Since taking office earlier this year, Ma and her staff have been busy on the road across the state, meeting with business leaders at community and professional business forums.Read More
Santa Ana-based developer Caribou Industries has tabbed Lee & Associates to find a joint venture equity investor in the company’s ongoing efforts to build Orange County’s tallest skyscraper and redevelop the former home of the Orange County Register newspaper in Santa Ana.
Caribou CEO Mike Harrah is pitching potential investors that the proposed 37-story One Broadway Plaza in downtown Santa Ana and the 20-acre mixed-use 625IVE project at the former Orange County Register site, just off the Interstate 5 freeway, are each in designated opportunity zones.
WASHINGTON—Today, United States Senator Tim Scott (R-SC) led a bipartisan, bicameral letter to Treasury Secretary Steven Mnuchin encouraging clarity about the Department of Treasury’s proposed Opportunity Zone regulations released on October 19, 2018.
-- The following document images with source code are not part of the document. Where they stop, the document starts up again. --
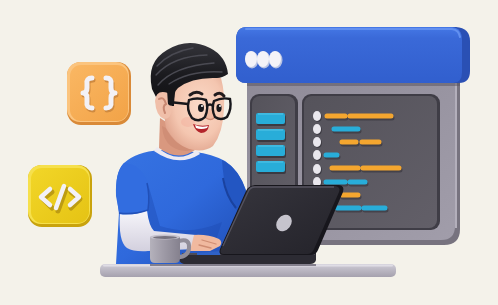
<!DOCTYPE html>
<html lang="en">
<head>
<meta charset="utf-8">
<title>Programmer at work</title>
<style>
:root {
  --paper: #f4f2ea;
  --panel: #5a5860;
  --orange: #f4a62f;
  --cyan: #28add9;
  --white: #f3f1f6;
  --ink: #17171b;
}
html, body { margin: 0; overflow: hidden; background: var(--paper); }
svg { display: block; width: 498px; height: 305px; }
.bars-orange { stroke: var(--orange); }
.bars-cyan { stroke: var(--cyan); }
.bars { fill: none; stroke-width: 5; stroke-linecap: round; }
.bar-shade { fill: none; stroke: #35333b; stroke-width: 5; stroke-linecap: round; opacity: .6; }
.glyph { fill: none; stroke: var(--white); stroke-linecap: round; stroke-linejoin: round; }
</style>
</head>
<body>
<svg viewBox="0 0 498 305" role="img" aria-label="Programmer with glasses typing on a laptop in front of a code window">
  <defs>
    <linearGradient id="header-blue" x1="0" y1="0" x2="0" y2="1">
      <stop offset="0" stop-color="#4578e6"/><stop offset=".2" stop-color="#3a69d8"/><stop offset="1" stop-color="#315fce"/>
    </linearGradient>
    <linearGradient id="frame-grey" x1="0" y1="0" x2="1" y2="1">
      <stop offset="0" stop-color="#8f8b98"/><stop offset="1" stop-color="#a19daa"/>
    </linearGradient>
    <linearGradient id="panel-grey" x1="0" y1="0" x2="1" y2="1">
      <stop offset="0" stop-color="#55535b"/><stop offset="1" stop-color="#625f68"/>
    </linearGradient>
    <linearGradient id="shirt-blue" x1="0" y1="0" x2="1" y2="1">
      <stop offset="0" stop-color="#3673e2"/><stop offset=".5" stop-color="#2f69dc"/><stop offset="1" stop-color="#1f4db4"/>
    </linearGradient>
    <radialGradient id="skin" cx=".6" cy=".45" r=".65">
      <stop offset="0" stop-color="#fbdac8"/><stop offset=".6" stop-color="#f4c6b0"/><stop offset="1" stop-color="#dd9f88"/>
    </radialGradient>
    <linearGradient id="hair" x1="0" y1="0" x2="0" y2="1">
      <stop offset="0" stop-color="#34343a"/><stop offset=".5" stop-color="#1b1b1f"/><stop offset="1" stop-color="#101013"/>
    </linearGradient>
    <linearGradient id="lid" x1="0" y1="0" x2="1" y2="1">
      <stop offset="0" stop-color="#36353d"/><stop offset="1" stop-color="#24232a"/>
    </linearGradient>
    <linearGradient id="desk" x1="0" y1="0" x2="0" y2="1">
      <stop offset="0" stop-color="#d2cfd9"/><stop offset=".3" stop-color="#c1bec9"/><stop offset="1" stop-color="#a5a1ae"/>
    </linearGradient>
    <linearGradient id="mug" x1="0" y1="0" x2="1" y2="0">
      <stop offset="0" stop-color="#b5b2bc"/><stop offset=".4" stop-color="#a19da9"/><stop offset="1" stop-color="#85818e"/>
    </linearGradient>
    <linearGradient id="sleeve" x1="0" y1="0" x2="0" y2="1">
      <stop offset="0" stop-color="#f6f5fa"/><stop offset="1" stop-color="#d3d0de"/>
    </linearGradient>
    <linearGradient id="tile-orange" x1="0" y1="0" x2="1" y2="1">
      <stop offset="0" stop-color="#fab763"/><stop offset="1" stop-color="#f2a347"/>
    </linearGradient>
    <linearGradient id="tile-yellow" x1="0" y1="0" x2="1" y2="1">
      <stop offset="0" stop-color="#f2d628"/><stop offset="1" stop-color="#e5c314"/>
    </linearGradient>
    <g id="menu-item">
      <rect x="257" y="115" width="29" height="11" rx="2" fill="#3b3a42"/>
      <rect x="256" y="113" width="29" height="11" rx="2" fill="#28add9"/>
      <path d="M258 114H283" stroke="#55c6e8"/>
    </g>
    <g id="line-dot">
      <ellipse cx="318" cy="117" rx="4" ry="5" fill="#3f3d45"/>
      <ellipse cx="317" cy="116" rx="4" ry="5" fill="#e9e7ed"/>
    </g>
    <g id="window-dot">
      <ellipse cx="252" cy="60" rx="6.5" ry="8.5" fill="#b9c3e2"/>
      <ellipse cx="251" cy="59" rx="6" ry="8" fill="#f4f3f8"/>
    </g>
    <path id="brace" d="M92 78Q86 78 87 84V88Q87 93 83 93Q87 93 87 98V102Q86 108 92 108"/>
    <path id="code-orange" d="M327 116H345M350 116H391M342 142H356M362 142H379M332 168H358M363 168H399M342 195H358"/>
    <path id="code-cyan" d="M334 129H358M326 155H337M326 182H345M350 182H365M337 208H359M364 208H385"/>
  </defs>

  <rect width="498" height="305" fill="#f4f2ea"/>

  <g id="code-window">
    <path d="M247 76H460V229Q460 245 444 245H261Q247 245 247 231Z" fill="#77737f"/>
    <path d="M247 76H455V226Q455 240 441 240H261Q247 240 247 227Z" fill="url(#frame-grey)"/>
    <path d="M456 82V228" stroke="#b3afbb" stroke-width="2"/>
    <path d="M247 78H460V86H247Z" fill="#56535f" opacity=".5"/>
    <path d="M247 27H456Q470 28 470 41V71Q470 83 459 83H247Q236 83 236 73V40Q236 27 247 27Z" fill="#2a50b4"/>
    <path d="M247 27H452Q462 28 462 40V72Q462 83 453 83H247Q236 83 236 73V40Q236 27 247 27Z" fill="url(#header-blue)"/>
    <path d="M246 29H452Q459 30 460 37" fill="none" stroke="#6290f0" stroke-width="2" stroke-linecap="round"/>
    <use href="#window-dot"/><use href="#window-dot" x="12"/><use href="#window-dot" x="24"/>

    <g id="sidebar">
      <rect x="250" y="94" width="48" height="136" rx="9" fill="#3f3d46"/>
      <rect x="252" y="96" width="43" height="133" rx="8" fill="url(#panel-grey)"/>
      <use href="#menu-item"/><use href="#menu-item" y="16"/><use href="#menu-item" y="32"/><use href="#menu-item" y="48"/>
    </g>

    <g id="editor">
      <rect x="302" y="94" width="138" height="136" rx="9" fill="#3f3d46"/>
      <rect x="304" y="96" width="133" height="132" rx="8" fill="url(#panel-grey)"/>
      <use href="#line-dot"/><use href="#line-dot" y="13"/><use href="#line-dot" y="26"/><use href="#line-dot" y="39"/>
      <use href="#line-dot" y="53"/><use href="#line-dot" y="66"/><use href="#line-dot" y="79"/><use href="#line-dot" y="92"/>
      <g class="bar-shade" transform="translate(1 2)"><use href="#code-orange"/><use href="#code-cyan"/></g>
      <use href="#code-orange" class="bars bars-orange"/>
      <use href="#code-cyan" class="bars bars-cyan"/>
    </g>
  </g>

  <g id="braces-tile">
    <rect x="67" y="62" width="64" height="63" rx="14" fill="#d98a38"/>
    <rect x="67" y="62" width="62" height="60" rx="13" fill="#fbc47e"/>
    <rect x="70" y="65" width="58" height="56" rx="11" fill="url(#tile-orange)"/>
    <g stroke-width="5" class="glyph">
      <g stroke="#cf8a40" transform="translate(1 2)"><use href="#brace"/><use href="#brace" transform="matrix(-1 0 0 1 198 0)"/></g>
      <use href="#brace"/><use href="#brace" transform="matrix(-1 0 0 1 198 0)"/>
    </g>
  </g>

  <g id="tag-tile">
    <rect x="28" y="165" width="64" height="62" rx="14" fill="#c9a30d"/>
    <rect x="28" y="165" width="62" height="59" rx="13" fill="#f6e04c"/>
    <rect x="31" y="168" width="58" height="55" rx="11" fill="url(#tile-yellow)"/>
    <path d="M51 190L42 197L51 206M70 190L79 197L70 206M65 187L57 209" class="glyph" stroke-width="5" transform="translate(1 2)" style="stroke:#bd9c12"/>
    <path d="M50 189L41 197L50 205M70 189L79 197L70 205M64 186L56 208" class="glyph" stroke-width="4.5"/>
  </g>

  <g id="programmer">
    <g id="torso">
      <path d="M160 150Q136 152 124 163Q115 172 116 196L119 212L116 264H240L246 190Q239 170 225 161Q212 154 195 152Z" fill="url(#shirt-blue)"/>
      <path d="M222 160Q239 168 246 192L238 212Q224 196 222 160Z" fill="#2356c2"/>
      <path d="M223 178Q226 196 236 208" fill="none" stroke="#1a429f" stroke-width="2"/>
      <path d="M148 184Q151 203 146 226Q149 238 162 240H216L222 222Q190 236 160 226Z" fill="#1d4aae" opacity=".4"/>
      <path d="M157 147Q177 165 197 150L200 154Q178 168 154 151Z" fill="#eceaf2"/>
    </g>

    <g id="head">
      <path d="M160 118L159 148Q178 162 195 150L194 140Z" fill="#d9987f"/>
      <path d="M169 76Q193 64 221 78Q225 93 224 109Q223 133 213 146Q204 153 189 149Q174 144 166 129L162 99Z" fill="url(#skin)"/>
      <path d="M166 128Q176 146 192 150Q181 153 171 146Q163 140 162 126Z" fill="#c98770" opacity=".6"/>
      <path d="M152 89Q146 62 167 50Q188 37 210 48Q226 56 228 74Q222 78 217 78Q192 77 178 88Q173 92 174 106H167L165 94Q158 91 157 99Z" fill="url(#hair)"/>
      <path d="M156 75Q173 56 207 55M158 85Q174 66 214 63M157 66Q170 52 193 48M169 84Q190 70 222 72" fill="none" stroke="#4a4a52" stroke-width="1.3" stroke-linecap="round"/>
      <path d="M168 93Q156 89 155 101Q156 116 164 119Q171 119 172 109Q172 98 168 93Z" fill="#f0bfa9"/>
      <path d="M159 99Q164 96 166 104Q162 106 165 113" fill="none" stroke="#c98872" stroke-width="2" stroke-linecap="round"/>
      <path d="M167 90H175L174 105Q170 107 168 104Z" fill="#17171b"/>
      <path d="M190 95Q196 90 202 94M215 95Q220 91 224 96" fill="none" stroke="#211b1d" stroke-width="3" stroke-linecap="round"/>
      <ellipse cx="201" cy="108" rx="3" ry="4" fill="#17171b"/>
      <ellipse cx="219" cy="108" rx="2.6" ry="4" fill="#17171b"/>
      <circle cx="202" cy="106" r="1" fill="#fff"/><circle cx="220" cy="106" r="1" fill="#fff"/>
      <path d="M209 108Q217 113 214 118Q211 121 206 118" fill="#f0b8a0"/>
      <path d="M206 118Q211 121 214 118" fill="none" stroke="#cf8d77" stroke-width="1.3" stroke-linecap="round"/>
      <ellipse cx="188" cy="122" rx="7" ry="5" fill="#f2ab98" opacity=".4"/>
      <path d="M193 124Q201 127 209 125Q208 133 201 133Q195 131 193 124Z" fill="#b3242b"/>
      <path d="M195 125Q201 128 208 126L207 128Q201 130 196 128Z" fill="#fff"/>
      <g id="glasses" fill="none" stroke="#17171b" stroke-width="2.4" stroke-linecap="round">
        <path d="M189 100Q197 97 206 100Q209 108 205 117Q199 123 192 118Q186 110 189 100Z"/>
        <path d="M214 101Q222 97 230 99Q232 109 227 117Q221 121 215 117Q211 109 214 101Z"/>
        <path d="M207 106Q210 103 213 106M188 104L169 102"/>
      </g>
    </g>

    <g id="near-arm">
      <path d="M120 211Q118 242 127 248Q134 252 148 251L196 249V235L154 231Q149 226 147 211Z" fill="url(#sleeve)"/>
      <path d="M194 235Q207 234 219 239Q223 242 220 246L210 251H190Z" fill="#f0b99f"/>
      <path d="M202 240L216 244M199 245L211 248" stroke="#cf8d73" stroke-width="1.3" stroke-linecap="round"/>
      <path d="M124 163Q114 173 117 198L119 214Q133 216 148 210Q151 194 147 181Q139 163 124 163Z" fill="#326de0"/>
      <path d="M119 213Q134 215 148 210Q150 195 147 183" fill="none" stroke="#2150b8" stroke-width="1.5"/>
    </g>
  </g>

  <g id="desk-top">
    <rect x="100" y="264" width="296" height="13" rx="5" fill="url(#desk)"/>
    <path d="M104 265.5H392" stroke="#dfdde5" stroke-width="2" stroke-linecap="round"/>
    <path d="M150 265H316" stroke="#84808d" stroke-width="2"/>
  </g>

  <g id="laptop">
    <path d="M184 253H316V260Q315 264 310 264H184Q179 263 179 258Z" fill="#2c2b33"/>
    <path d="M182 254H315" stroke="#4d4b57" stroke-width="2"/>
    <path d="M197 253L220 251V255H197Z" fill="#2f62c8"/>
    <path d="M255 185H339Q345 186 343 192L318 250Q316 255 311 255H224Q218 255 220 249L246 191Q248 186 255 185Z" fill="#17161c"/>
    <path d="M255 186H335Q341 187 339 192L314 249Q312 254 307 254H224Q219 254 221 249L247 191Q249 186 255 186Z" fill="url(#lid)"/>
    <path d="M223 246L248 192Q250 187 255 187H334" fill="none" stroke="#55535f" stroke-width="1.3"/>
    <ellipse cx="284" cy="223" rx="7" ry="9" transform="rotate(38 284 223)" fill="#c6c4cd"/>
  </g>

  <g id="coffee-mug">
    <path d="M179 241Q190 238 189 248Q188 257 178 257" fill="none" stroke="#918d99" stroke-width="4"/>
    <path d="M150 237H180V258Q180 263 175 263H155Q150 263 150 258Z" fill="url(#mug)"/>
    <ellipse cx="165" cy="237" rx="15" ry="2.5" fill="#c5c2cc"/>
    <ellipse cx="165" cy="237.5" rx="12" ry="1.5" fill="#76727e"/>
  </g>
</svg>
</body>
</html>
“As original cosponsors of the underlying Investing in Opportunity Act, we write to express both praise of and concerns with Treasury’s proposed regulations under Code section 1400Z-2, released on October 19, 2018, and urge you to address key issues that are critical to this provision working according to congressional intent.
(Washington Post, 1.24.19)
Progressive economists, myself included, have been highly critical of the 2017 tax law, as it will surely deepen income inequality and starve the Treasury of needed revenue. But there is a measure in the law that has the potential, if well implemented — a big “if” — to actually help low-income people. I’m talking about Opportunity Zones.
There’s no evidence that simply giving rich people more after-tax income helps those with fewer means. If this new idea works, it’s because it incentivizes those with capital gains to reinvest their returns in places starved for capital investment.